#### [Recorded data]

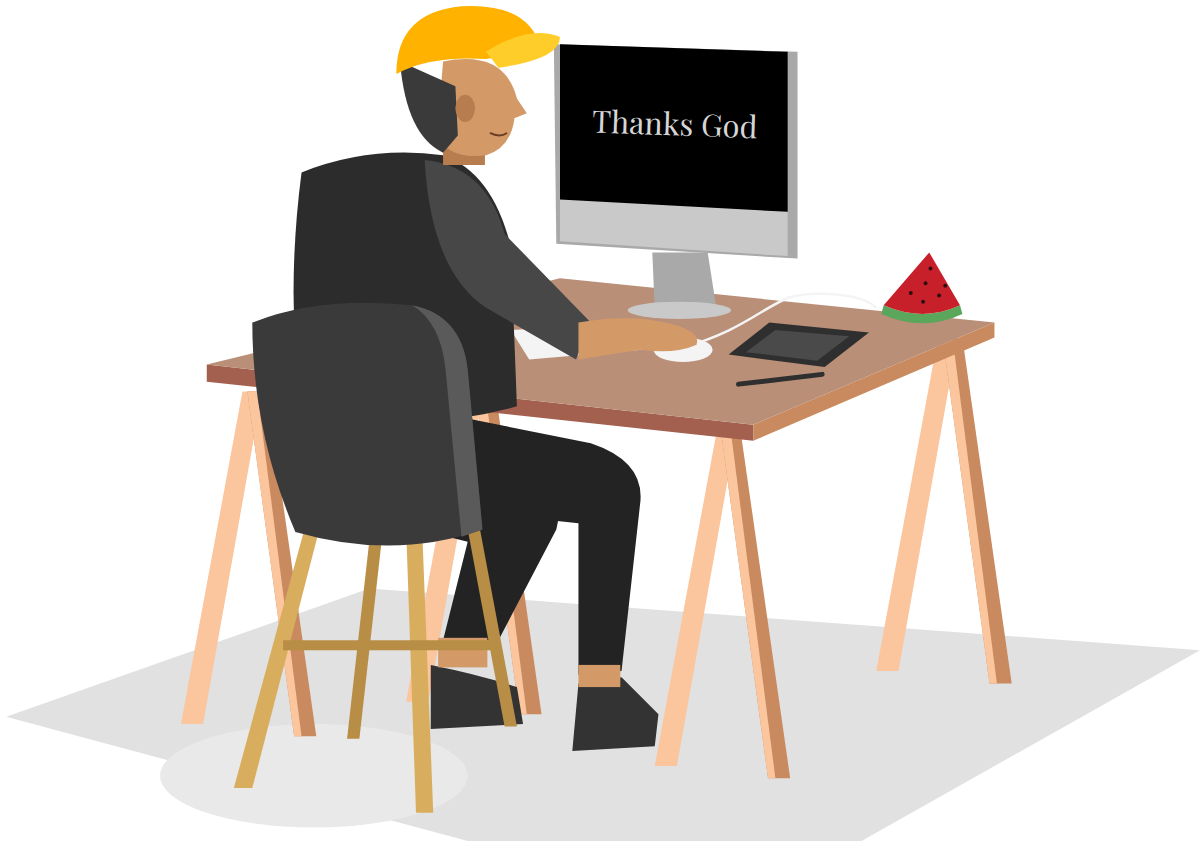
<!DOCTYPE html>
<html lang="en">
<head>
<meta charset="utf-8">
<title>Thanks God – Designer at the Desk</title>
<link rel="stylesheet" href="https://fonts.googleapis.com/css2?family=Playfair+Display:wght@400&display=swap">
<style>
  :root{
    --bg:#ffffff;
    --floor:#e1e1e1;
    --floor-soft:#e9e9e9;
    --desk-top:#b98f78;
    --desk-edge:#a4604f;
    --leg-light:#fbc59d;
    --leg-dark:#c98a5f;
    --chair-wood:#d8ae5e;
    --chair-wood-dark:#b88d45;
    --chair-shell:#3a3a3a;
    --chair-rim:#5a5a5a;
    --shirt:#2c2c2c;
    --sleeve:#474747;
    --pants:#232323;
    --shoe:#333333;
    --skin:#d39a68;
    --skin-dark:#b87d4f;
    --hair:#3a3a3a;
    --cap:#ffb300;
    --cap-light:#ffcd2a;
    --screen:#000000;
    --screen-text:#d6d6d6;
    --monitor:#c9c9c9;
    --monitor-dark:#a9a9a9;
    --white:#f4f4f4;
    --tablet:#2f2f2f;
    --melon:#c8202a;
    --rind:#5aa65a;
  }
  html,body{margin:0;padding:0;overflow:hidden;background:var(--bg);}
  .artboard{display:block;width:1200px;height:841px;}
  .screen-text{font-family:"Playfair Display",serif;font-size:25px;fill:var(--screen-text);}
</style>
</head>
<body>
<svg class="artboard" viewBox="0 0 975 683" preserveAspectRatio="none" role="img" aria-label="Illustration of a designer at his desk with a monitor reading Thanks God">
  <defs>
    <g id="trestle">
      <polygon points="-8,0 8,0 -40,270 -58,270" fill="var(--leg-light)"/>
      <polygon points="-4,0 12,0 52,280 34,280" fill="var(--leg-dark)"/>
      <polygon points="-4,0 4,0 40,280 34,280" fill="var(--leg-light)"/>
    </g>
  </defs>

  <g class="floor">
    <polygon points="5,582 300,478 975,528 700,683 380,683" fill="var(--floor)"/>
    <ellipse cx="255" cy="630" rx="125" ry="42" fill="var(--floor-soft)"/>
  </g>

  <g class="desk">
    <use href="#trestle" x="388" y="300"/>
    <use href="#trestle" x="770" y="275"/>
    <use href="#trestle" x="205" y="318"/>
    <use href="#trestle" x="590" y="352"/>
    <polygon points="168,296 612,345 612,358 168,310" fill="var(--desk-edge)"/>
    <polygon points="612,345 808,262 808,274 612,358" fill="var(--leg-dark)"/>
    <polygon points="168,296 455,226 808,262 612,345" fill="var(--desk-top)"/>
  </g>

  <g class="monitor">
    <polygon points="530,205 575,205 582,250 532,252" fill="var(--monitor-dark)"/>
    <ellipse cx="552" cy="252" rx="42" ry="7" fill="var(--monitor)"/>
    <polygon points="450,36 648,42 648,210 452,198" fill="var(--monitor-dark)"/>
    <polygon points="455,36 640,42 640,208 455,196" fill="var(--monitor)"/>
    <polygon points="455,36 640,42 640,172 455,162" fill="var(--screen)"/>
    <text class="screen-text" x="548" y="110" text-anchor="middle" transform="rotate(2 548 110)">Thanks God</text>
  </g>

  <g class="desk-items">
    <path d="M555,282 C600,270 620,250 640,242 C660,236 700,238 712,250" fill="none" stroke="var(--white)" stroke-width="2"/>
    <polygon points="415,268 530,262 545,282 430,292" fill="var(--white)"/>
    <ellipse cx="555" cy="284" rx="24" ry="10" fill="var(--white)"/>
    <polygon points="592,288 625,262 706,270 670,298" fill="var(--tablet)"/>
    <polygon points="606,286 630,268 690,273 664,293" fill="#4a4a4a"/>
    <line x1="600" y1="312" x2="668" y2="304" stroke="var(--tablet)" stroke-width="4" stroke-linecap="round"/>
    <g class="watermelon">
      <path d="M716,255 Q750,270 782,255 L780,248 Q750,262 718,248 Z" fill="var(--rind)"/>
      <path d="M718,248 L755,205 L780,248 Q750,262 718,248 Z" fill="var(--melon)"/>
      <g fill="#2a1010">
        <circle cx="740" cy="238" r="1.6"/><circle cx="752" cy="230" r="1.6"/>
        <circle cx="763" cy="240" r="1.6"/><circle cx="750" cy="245" r="1.6"/>
        <circle cx="756" cy="218" r="1.6"/><circle cx="768" cy="232" r="1.6"/>
      </g>
    </g>
  </g>

  <g class="designer">
    <g class="legs">
      <path d="M330,330 L480,360 Q525,375 520,410 L505,545 L470,548 L470,425 L330,410 Z" fill="var(--pants)"/>
      <path d="M300,355 L430,390 Q460,400 452,430 L405,520 L360,520 L380,440 L300,420 Z" fill="var(--pants)"/>
      <path d="M350,540 Q390,548 420,558 L425,588 L350,592 Z" fill="var(--shoe)"/>
      <path d="M470,555 L505,550 Q520,565 535,580 L532,606 L465,610 Z" fill="var(--shoe)"/>
      <rect x="356" y="518" width="40" height="24" fill="var(--skin)"/>
      <rect x="470" y="540" width="34" height="18" fill="var(--skin)"/>
    </g>
    <g class="torso">
      <path d="M245,140 Q300,118 360,126 Q400,140 415,200 L420,330 Q330,355 245,330 Q232,240 245,140 Z" fill="var(--shirt)"/>
      <path d="M345,130 Q395,135 410,190 L480,262 L468,292 L395,250 Q350,220 345,130 Z" fill="var(--sleeve)"/>
      <path d="M470,262 Q510,255 540,262 Q570,268 566,280 Q548,288 520,284 L470,292 Z" fill="var(--skin)"/>
    </g>
    <g class="head">
      <rect x="360" y="98" width="34" height="36" fill="var(--skin-dark)"/>
      <path d="M360,50 Q410,40 420,80 L428,92 L418,96 Q415,120 395,126 Q365,130 355,110 Z" fill="var(--skin)"/>
      <path d="M325,50 Q330,110 360,124 L372,110 L370,70 Z" fill="var(--hair)"/>
      <ellipse cx="378" cy="88" rx="8" ry="11" fill="var(--skin-dark)"/>
      <path d="M398,108 Q406,112 412,108" fill="none" stroke="#6a3e22" stroke-width="1.6"/>
      <path d="M322,60 Q322,10 375,5 Q430,2 440,40 L395,48 Q350,45 322,60 Z" fill="var(--cap)"/>
      <path d="M395,42 Q430,20 455,30 Q455,48 405,55 Z" fill="var(--cap-light)"/>
    </g>
  </g>

  <g class="chair">
    <polygon points="250,420 262,420 205,640 190,640" fill="var(--chair-wood)"/>
    <polygon points="330,430 343,430 352,660 338,660" fill="var(--chair-wood)"/>
    <polygon points="300,440 310,440 292,600 282,600" fill="var(--chair-wood-dark)"/>
    <polygon points="380,430 390,430 420,590 410,590" fill="var(--chair-wood-dark)"/>
    <polygon points="230,520 400,520 400,528 230,528" fill="var(--chair-wood-dark)"/>
    <path d="M205,262 Q260,240 335,248 Q375,256 380,300 L392,430 Q320,455 240,432 Q205,350 205,262 Z" fill="var(--chair-shell)"/>
    <path d="M335,248 Q375,256 380,300 L392,430 L375,436 L362,300 Q358,262 335,248 Z" fill="var(--chair-rim)"/>
  </g>
</svg>
</body>
</html>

#### [What you should do]
Retype the full listing exactly; pictures stay out.

#### [Problem solution]
<!DOCTYPE html>
<html lang="en">
<head>
<meta charset="utf-8">
<title>Thanks God – Designer at the Desk</title>
<link rel="stylesheet" href="https://fonts.googleapis.com/css2?family=Playfair+Display:wght@400&display=swap">
<style>
  :root{
    --bg:#ffffff;
    --floor:#e1e1e1;
    --floor-soft:#e9e9e9;
    --desk-top:#b98f78;
    --desk-edge:#a4604f;
    --leg-light:#fbc59d;
    --leg-dark:#c98a5f;
    --chair-wood:#d8ae5e;
    --chair-wood-dark:#b88d45;
    --chair-shell:#3a3a3a;
    --chair-rim:#5a5a5a;
    --shirt:#2c2c2c;
    --sleeve:#474747;
    --pants:#232323;
    --shoe:#333333;
    --skin:#d39a68;
    --skin-dark:#b87d4f;
    --hair:#3a3a3a;
    --cap:#ffb300;
    --cap-light:#ffcd2a;
    --screen:#000000;
    --screen-text:#d6d6d6;
    --monitor:#c9c9c9;
    --monitor-dark:#a9a9a9;
    --white:#f4f4f4;
    --tablet:#2f2f2f;
    --melon:#c8202a;
    --rind:#5aa65a;
  }
  html,body{margin:0;padding:0;overflow:hidden;background:var(--bg);}
  .artboard{display:block;width:1200px;height:841px;}
  .screen-text{font-family:"Playfair Display",serif;font-size:25px;fill:var(--screen-text);}
</style>
</head>
<body>
<svg class="artboard" viewBox="0 0 975 683" preserveAspectRatio="none" role="img" aria-label="Illustration of a designer at his desk with a monitor reading Thanks God">
  <defs>
    <g id="trestle">
      <polygon points="-8,0 8,0 -40,270 -58,270" fill="var(--leg-light)"/>
      <polygon points="-4,0 12,0 52,280 34,280" fill="var(--leg-dark)"/>
      <polygon points="-4,0 4,0 40,280 34,280" fill="var(--leg-light)"/>
    </g>
  </defs>

  <g class="floor">
    <polygon points="5,582 300,478 975,528 700,683 380,683" fill="var(--floor)"/>
    <ellipse cx="255" cy="630" rx="125" ry="42" fill="var(--floor-soft)"/>
  </g>

  <g class="desk">
    <use href="#trestle" x="388" y="300"/>
    <use href="#trestle" x="770" y="275"/>
    <use href="#trestle" x="205" y="318"/>
    <use href="#trestle" x="590" y="352"/>
    <polygon points="168,296 612,345 612,358 168,310" fill="var(--desk-edge)"/>
    <polygon points="612,345 808,262 808,274 612,358" fill="var(--leg-dark)"/>
    <polygon points="168,296 455,226 808,262 612,345" fill="var(--desk-top)"/>
  </g>

  <g class="monitor">
    <polygon points="530,205 575,205 582,250 532,252" fill="var(--monitor-dark)"/>
    <ellipse cx="552" cy="252" rx="42" ry="7" fill="var(--monitor)"/>
    <polygon points="450,36 648,42 648,210 452,198" fill="var(--monitor-dark)"/>
    <polygon points="455,36 640,42 640,208 455,196" fill="var(--monitor)"/>
    <polygon points="455,36 640,42 640,172 455,162" fill="var(--screen)"/>
    <text class="screen-text" x="548" y="110" text-anchor="middle" transform="rotate(2 548 110)">Thanks God</text>
  </g>

  <g class="desk-items">
    <path d="M555,282 C600,270 620,250 640,242 C660,236 700,238 712,250" fill="none" stroke="var(--white)" stroke-width="2"/>
    <polygon points="415,268 530,262 545,282 430,292" fill="var(--white)"/>
    <ellipse cx="555" cy="284" rx="24" ry="10" fill="var(--white)"/>
    <polygon points="592,288 625,262 706,270 670,298" fill="var(--tablet)"/>
    <polygon points="606,286 630,268 690,273 664,293" fill="#4a4a4a"/>
    <line x1="600" y1="312" x2="668" y2="304" stroke="var(--tablet)" stroke-width="4" stroke-linecap="round"/>
    <g class="watermelon">
      <path d="M716,255 Q750,270 782,255 L780,248 Q750,262 718,248 Z" fill="var(--rind)"/>
      <path d="M718,248 L755,205 L780,248 Q750,262 718,248 Z" fill="var(--melon)"/>
      <g fill="#2a1010">
        <circle cx="740" cy="238" r="1.6"/><circle cx="752" cy="230" r="1.6"/>
        <circle cx="763" cy="240" r="1.6"/><circle cx="750" cy="245" r="1.6"/>
        <circle cx="756" cy="218" r="1.6"/><circle cx="768" cy="232" r="1.6"/>
      </g>
    </g>
  </g>

  <g class="designer">
    <g class="legs">
      <path d="M330,330 L480,360 Q525,375 520,410 L505,545 L470,548 L470,425 L330,410 Z" fill="var(--pants)"/>
      <path d="M300,355 L430,390 Q460,400 452,430 L405,520 L360,520 L380,440 L300,420 Z" fill="var(--pants)"/>
      <path d="M350,540 Q390,548 420,558 L425,588 L350,592 Z" fill="var(--shoe)"/>
      <path d="M470,555 L505,550 Q520,565 535,580 L532,606 L465,610 Z" fill="var(--shoe)"/>
      <rect x="356" y="518" width="40" height="24" fill="var(--skin)"/>
      <rect x="470" y="540" width="34" height="18" fill="var(--skin)"/>
    </g>
    <g class="torso">
      <path d="M245,140 Q300,118 360,126 Q400,140 415,200 L420,330 Q330,355 245,330 Q232,240 245,140 Z" fill="var(--shirt)"/>
      <path d="M345,130 Q395,135 410,190 L480,262 L468,292 L395,250 Q350,220 345,130 Z" fill="var(--sleeve)"/>
      <path d="M470,262 Q510,255 540,262 Q570,268 566,280 Q548,288 520,284 L470,292 Z" fill="var(--skin)"/>
    </g>
    <g class="head">
      <rect x="360" y="98" width="34" height="36" fill="var(--skin-dark)"/>
      <path d="M360,50 Q410,40 420,80 L428,92 L418,96 Q415,120 395,126 Q365,130 355,110 Z" fill="var(--skin)"/>
      <path d="M325,50 Q330,110 360,124 L372,110 L370,70 Z" fill="var(--hair)"/>
      <ellipse cx="378" cy="88" rx="8" ry="11" fill="var(--skin-dark)"/>
      <path d="M398,108 Q406,112 412,108" fill="none" stroke="#6a3e22" stroke-width="1.6"/>
      <path d="M322,60 Q322,10 375,5 Q430,2 440,40 L395,48 Q350,45 322,60 Z" fill="var(--cap)"/>
      <path d="M395,42 Q430,20 455,30 Q455,48 405,55 Z" fill="var(--cap-light)"/>
    </g>
  </g>

  <g class="chair">
    <polygon points="250,420 262,420 205,640 190,640" fill="var(--chair-wood)"/>
    <polygon points="330,430 343,430 352,660 338,660" fill="var(--chair-wood)"/>
    <polygon points="300,440 310,440 292,600 282,600" fill="var(--chair-wood-dark)"/>
    <polygon points="380,430 390,430 420,590 410,590" fill="var(--chair-wood-dark)"/>
    <polygon points="230,520 400,520 400,528 230,528" fill="var(--chair-wood-dark)"/>
    <path d="M205,262 Q260,240 335,248 Q375,256 380,300 L392,430 Q320,455 240,432 Q205,350 205,262 Z" fill="var(--chair-shell)"/>
    <path d="M335,248 Q375,256 380,300 L392,430 L375,436 L362,300 Q358,262 335,248 Z" fill="var(--chair-rim)"/>
  </g>
</svg>
</body>
</html>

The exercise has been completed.